**Provided information:**
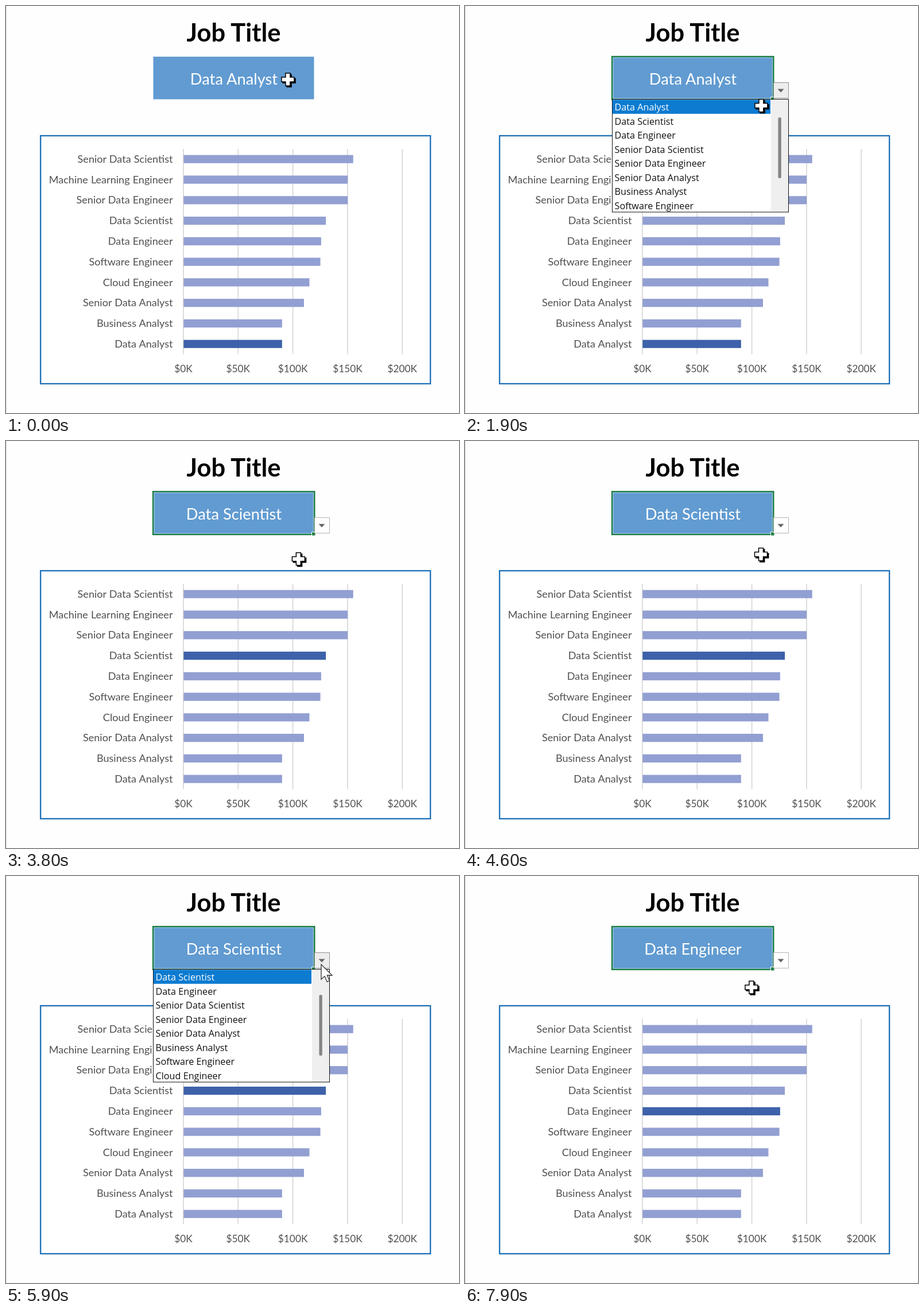
An HTML page for the animation above (8000 ms loop, 789 by 709 pixels).

```html
<!DOCTYPE html>
<html lang="en">
<head>
<meta charset="utf-8">
<title>Job Title</title>
<style>
  html, body { margin: 0; width: 100%; height: 100%; overflow: hidden; background: #fefefe; }
  svg { display: block; }
  text { font-family: Lato, "Open Sans", sans-serif; }
  #chart text { font-size: 18.1px; word-spacing: .4px; fill: #505050; }
  #chart .axis { font-size: 17.3px; }
  #list text { font: 16.2px "Open Sans", "Noto Sans", sans-serif; fill: #111; }
</style>
</head>
<body>
<svg width="789" height="709" viewBox="0 0 789 709">
  <rect width="1" height="709" fill="#d9d9d9"/>
  <text x="396.5" y="62" font-size="43.5" font-weight="700" text-anchor="middle">Job Title</text>

  <rect x="256.5" y="88.5" width="280" height="74" fill="#619bd1"/>
  <path d="M256.5 89H536.5" stroke="#4a84bd" stroke-dasharray="1 1"/>
  <text id="value" x="397" y="136.7" font-size="27.3" text-anchor="middle" fill="#fff"></text>

  <g id="chart">
    <rect x="60.2" y="226" width="679" height="432" fill="#fff" stroke="#1c70b8" stroke-width="2.3"/>
  </g>

  <g id="selection">
    <rect x="256.2" y="88.2" width="281" height="74.6" fill="none" stroke="#1f7f46" stroke-width="2.6"/>
    <rect x="258" y="90" width="277.4" height="71" fill="none" stroke="#e4eff8" stroke-dasharray="1 .6"/>
    <rect x="532.5" y="158.5" width="6.5" height="6.5" fill="#1f7f46" stroke="#fff"/>
    <rect id="button" x="537.5" y="133.5" width="26" height="27"/>
    <path d="M544.5 144.5h11l-5.5 6z" fill="#666"/>
  </g>

  <g id="list">
    <rect x="256.5" y="162.5" width="307" height="196.5" fill="#fff"/>
    <rect x="533" y="163" width="30" height="195.5" fill="#efefef"/>
    <rect id="hover" x="257" width="275" height="24.5" fill="#0c7bd0"/>
    <g id="items"></g>
    <rect id="thumb" x="545.4" width="5.4" height="106" rx="2.5" fill="#858585"/>
    <rect x="256.5" y="162.5" width="307" height="196.5" fill="none" stroke="#111"/>
  </g>

  <g id="plus">
    <path d="M-4-11H4V-4H11V4H4V11H-4V4H-11V-4H-4z" transform="translate(1.6 1.6)" stroke="#000" stroke-width="1.4"/>
    <path d="M-4-11H4V-4H11V4H4V11H-4V4H-11V-4H-4z" transform="translate(-.6 -.6)" fill="#fff" stroke="#000" stroke-width="1.5"/>
  </g>
  <path id="arrow" d="M0 0V26L6 20.5L10.3 30.3L14.5 28.5L10.4 19H19z" fill="#fff" stroke="#333" stroke-width="1.3"/>
</svg>
<script>
const $ = id => document.getElementById(id);
const ROW = 24.5;

// Salaries in thousands of dollars
const jobs = [
  ['Senior Data Scientist', 155], ['Machine Learning Engineer', 150],
  ['Senior Data Engineer', 150], ['Data Scientist', 130],
  ['Data Engineer', 125.7], ['Software Engineer', 125],
  ['Cloud Engineer', 115], ['Senior Data Analyst', 110],
  ['Business Analyst', 90], ['Data Analyst', 90]
];
const options = ['Data Analyst', 'Data Scientist', 'Data Engineer', 'Senior Data Scientist',
  'Senior Data Engineer', 'Senior Data Analyst', 'Business Analyst', 'Software Engineer',
  'Cloud Engineer', 'Machine Learning Engineer'];

// Pointer path: time, x, y
const path = [
  [0, 491.5, 128.5], [200, 491.5, 128.5], [700, 510, 134], [900, 510, 134],
  [1200, 548, 149], [1500, 548, 150], [1900, 516.5, 174], [2300, 516, 176],
  [2900, 510, 206], [4400, 510, 206], [5200, 549, 156], [5400, 550.5, 158],
  [5700, 550, 154], [5900, 549, 154], [6300, 499.5, 194.5], [8000, 499.5, 194.5]
];

let chart = '';
for (let k = 0; k <= 200; k += 50) {
  const x = 309 + k * 1.906;
  chart += `<path d="M${x} 249V606.5" stroke="#d9d9d9" stroke-width="1.8"/>
    <text class="axis" x="${x}" y="638" text-anchor="middle">$${k}K</text>`;
}
jobs.forEach(([name, pay], i) => {
  const y = 266.7 + i * 35.78;
  chart += `<text x="290.5" y="${y + 6.2}" text-anchor="end">${name}</text>
    <rect class="bar" x="309.3" y="${y - 7.1}" width="${pay * 1.906}" height="14.2"/>`;
});
$('chart').innerHTML += chart;
const bars = document.querySelectorAll('.bar');

const within = (t, a, b) => t >= a && t < b;
const show = (id, on) => $(id).setAttribute('display', on ? 'inline' : 'none');
const place = (id, x, y) => $(id).setAttribute('transform', `translate(${x} ${y})`);

function pointer(t) {
  const i = path.findIndex(p => p[0] > t);
  const [t0, x0, y0] = path[i - 1], [t1, x1, y1] = path[i];
  const u = (t - t0) / (t1 - t0), e = u * u * (3 - 2 * u);
  return [x0 + (x1 - x0) * e, y0 + (y1 - y0) * e];
}

function drawList(first, y) {
  const hover = Math.max(0, Math.min(7, Math.floor((y - 163.5) / ROW)));
  $('hover').setAttribute('y', 163.3 + hover * ROW);
  $('thumb').setAttribute('y', 194 + first * 13);
  $('items').innerHTML = options.slice(first, first + 8).map((name, i) =>
    `<text x="260.5" y="${182 + i * ROW}"${i === hover ? ' style="fill:#fff"' : ''}>${name}</text>`).join('');
}

function draw(t) {
  const [x, y] = pointer(t);
  const choice = t < 3800 ? 0 : t < 6700 ? 1 : 2;
  const open = within(t, 1500, 3700) || within(t, 5900, 6600);
  const onButton = !open && t >= 400 && x > 537 && x < 564 && y > 133 && y < 161;
  const active = open || onButton || within(t, 6600, 6700);

  $('value').textContent = options[choice];
  bars.forEach((bar, i) =>
    bar.setAttribute('fill', jobs[i][0] === options[choice] ? '#3d62aa' : '#929fd2'));
  show('selection', t >= 400);
  $('button').setAttribute('fill', active ? '#ededed' : '#fff');
  $('button').setAttribute('stroke', active ? '#909090' : '#b4b4b4');
  show('list', open);
  if (open) drawList(choice, y);

  const arrow = onButton || (open && x > 533);
  show('arrow', arrow);
  show('plus', !arrow);
  place(arrow ? 'arrow' : 'plus', x, y);
}

let start;
function frame(now) {
  start ??= now;
  draw(Math.floor((now - start) % 8000 / 100) * 100);
  requestAnimationFrame(frame);
}
draw(0);
requestAnimationFrame(frame);
</script>
</body>
</html>
```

**Assignment:** Return all records exactly as they stand above, except for pictures.

**Answer space:**
An HTML page for the animation above (8000 ms loop, 789 by 709 pixels).

```html
<!DOCTYPE html>
<html lang="en">
<head>
<meta charset="utf-8">
<title>Job Title</title>
<style>
  html, body { margin: 0; width: 100%; height: 100%; overflow: hidden; background: #fefefe; }
  svg { display: block; }
  text { font-family: Lato, "Open Sans", sans-serif; }
  #chart text { font-size: 18.1px; word-spacing: .4px; fill: #505050; }
  #chart .axis { font-size: 17.3px; }
  #list text { font: 16.2px "Open Sans", "Noto Sans", sans-serif; fill: #111; }
</style>
</head>
<body>
<svg width="789" height="709" viewBox="0 0 789 709">
  <rect width="1" height="709" fill="#d9d9d9"/>
  <text x="396.5" y="62" font-size="43.5" font-weight="700" text-anchor="middle">Job Title</text>

  <rect x="256.5" y="88.5" width="280" height="74" fill="#619bd1"/>
  <path d="M256.5 89H536.5" stroke="#4a84bd" stroke-dasharray="1 1"/>
  <text id="value" x="397" y="136.7" font-size="27.3" text-anchor="middle" fill="#fff"></text>

  <g id="chart">
    <rect x="60.2" y="226" width="679" height="432" fill="#fff" stroke="#1c70b8" stroke-width="2.3"/>
  </g>

  <g id="selection">
    <rect x="256.2" y="88.2" width="281" height="74.6" fill="none" stroke="#1f7f46" stroke-width="2.6"/>
    <rect x="258" y="90" width="277.4" height="71" fill="none" stroke="#e4eff8" stroke-dasharray="1 .6"/>
    <rect x="532.5" y="158.5" width="6.5" height="6.5" fill="#1f7f46" stroke="#fff"/>
    <rect id="button" x="537.5" y="133.5" width="26" height="27"/>
    <path d="M544.5 144.5h11l-5.5 6z" fill="#666"/>
  </g>

  <g id="list">
    <rect x="256.5" y="162.5" width="307" height="196.5" fill="#fff"/>
    <rect x="533" y="163" width="30" height="195.5" fill="#efefef"/>
    <rect id="hover" x="257" width="275" height="24.5" fill="#0c7bd0"/>
    <g id="items"></g>
    <rect id="thumb" x="545.4" width="5.4" height="106" rx="2.5" fill="#858585"/>
    <rect x="256.5" y="162.5" width="307" height="196.5" fill="none" stroke="#111"/>
  </g>

  <g id="plus">
    <path d="M-4-11H4V-4H11V4H4V11H-4V4H-11V-4H-4z" transform="translate(1.6 1.6)" stroke="#000" stroke-width="1.4"/>
    <path d="M-4-11H4V-4H11V4H4V11H-4V4H-11V-4H-4z" transform="translate(-.6 -.6)" fill="#fff" stroke="#000" stroke-width="1.5"/>
  </g>
  <path id="arrow" d="M0 0V26L6 20.5L10.3 30.3L14.5 28.5L10.4 19H19z" fill="#fff" stroke="#333" stroke-width="1.3"/>
</svg>
<script>
const $ = id => document.getElementById(id);
const ROW = 24.5;

// Salaries in thousands of dollars
const jobs = [
  ['Senior Data Scientist', 155], ['Machine Learning Engineer', 150],
  ['Senior Data Engineer', 150], ['Data Scientist', 130],
  ['Data Engineer', 125.7], ['Software Engineer', 125],
  ['Cloud Engineer', 115], ['Senior Data Analyst', 110],
  ['Business Analyst', 90], ['Data Analyst', 90]
];
const options = ['Data Analyst', 'Data Scientist', 'Data Engineer', 'Senior Data Scientist',
  'Senior Data Engineer', 'Senior Data Analyst', 'Business Analyst', 'Software Engineer',
  'Cloud Engineer', 'Machine Learning Engineer'];

// Pointer path: time, x, y
const path = [
  [0, 491.5, 128.5], [200, 491.5, 128.5], [700, 510, 134], [900, 510, 134],
  [1200, 548, 149], [1500, 548, 150], [1900, 516.5, 174], [2300, 516, 176],
  [2900, 510, 206], [4400, 510, 206], [5200, 549, 156], [5400, 550.5, 158],
  [5700, 550, 154], [5900, 549, 154], [6300, 499.5, 194.5], [8000, 499.5, 194.5]
];

let chart = '';
for (let k = 0; k <= 200; k += 50) {
  const x = 309 + k * 1.906;
  chart += `<path d="M${x} 249V606.5" stroke="#d9d9d9" stroke-width="1.8"/>
    <text class="axis" x="${x}" y="638" text-anchor="middle">$${k}K</text>`;
}
jobs.forEach(([name, pay], i) => {
  const y = 266.7 + i * 35.78;
  chart += `<text x="290.5" y="${y + 6.2}" text-anchor="end">${name}</text>
    <rect class="bar" x="309.3" y="${y - 7.1}" width="${pay * 1.906}" height="14.2"/>`;
});
$('chart').innerHTML += chart;
const bars = document.querySelectorAll('.bar');

const within = (t, a, b) => t >= a && t < b;
const show = (id, on) => $(id).setAttribute('display', on ? 'inline' : 'none');
const place = (id, x, y) => $(id).setAttribute('transform', `translate(${x} ${y})`);

function pointer(t) {
  const i = path.findIndex(p => p[0] > t);
  const [t0, x0, y0] = path[i - 1], [t1, x1, y1] = path[i];
  const u = (t - t0) / (t1 - t0), e = u * u * (3 - 2 * u);
  return [x0 + (x1 - x0) * e, y0 + (y1 - y0) * e];
}

function drawList(first, y) {
  const hover = Math.max(0, Math.min(7, Math.floor((y - 163.5) / ROW)));
  $('hover').setAttribute('y', 163.3 + hover * ROW);
  $('thumb').setAttribute('y', 194 + first * 13);
  $('items').innerHTML = options.slice(first, first + 8).map((name, i) =>
    `<text x="260.5" y="${182 + i * ROW}"${i === hover ? ' style="fill:#fff"' : ''}>${name}</text>`).join('');
}

function draw(t) {
  const [x, y] = pointer(t);
  const choice = t < 3800 ? 0 : t < 6700 ? 1 : 2;
  const open = within(t, 1500, 3700) || within(t, 5900, 6600);
  const onButton = !open && t >= 400 && x > 537 && x < 564 && y > 133 && y < 161;
  const active = open || onButton || within(t, 6600, 6700);

  $('value').textContent = options[choice];
  bars.forEach((bar, i) =>
    bar.setAttribute('fill', jobs[i][0] === options[choice] ? '#3d62aa' : '#929fd2'));
  show('selection', t >= 400);
  $('button').setAttribute('fill', active ? '#ededed' : '#fff');
  $('button').setAttribute('stroke', active ? '#909090' : '#b4b4b4');
  show('list', open);
  if (open) drawList(choice, y);

  const arrow = onButton || (open && x > 533);
  show('arrow', arrow);
  show('plus', !arrow);
  place(arrow ? 'arrow' : 'plus', x, y);
}

let start;
function frame(now) {
  start ??= now;
  draw(Math.floor((now - start) % 8000 / 100) * 100);
  requestAnimationFrame(frame);
}
draw(0);
requestAnimationFrame(frame);
</script>
</body>
</html>
```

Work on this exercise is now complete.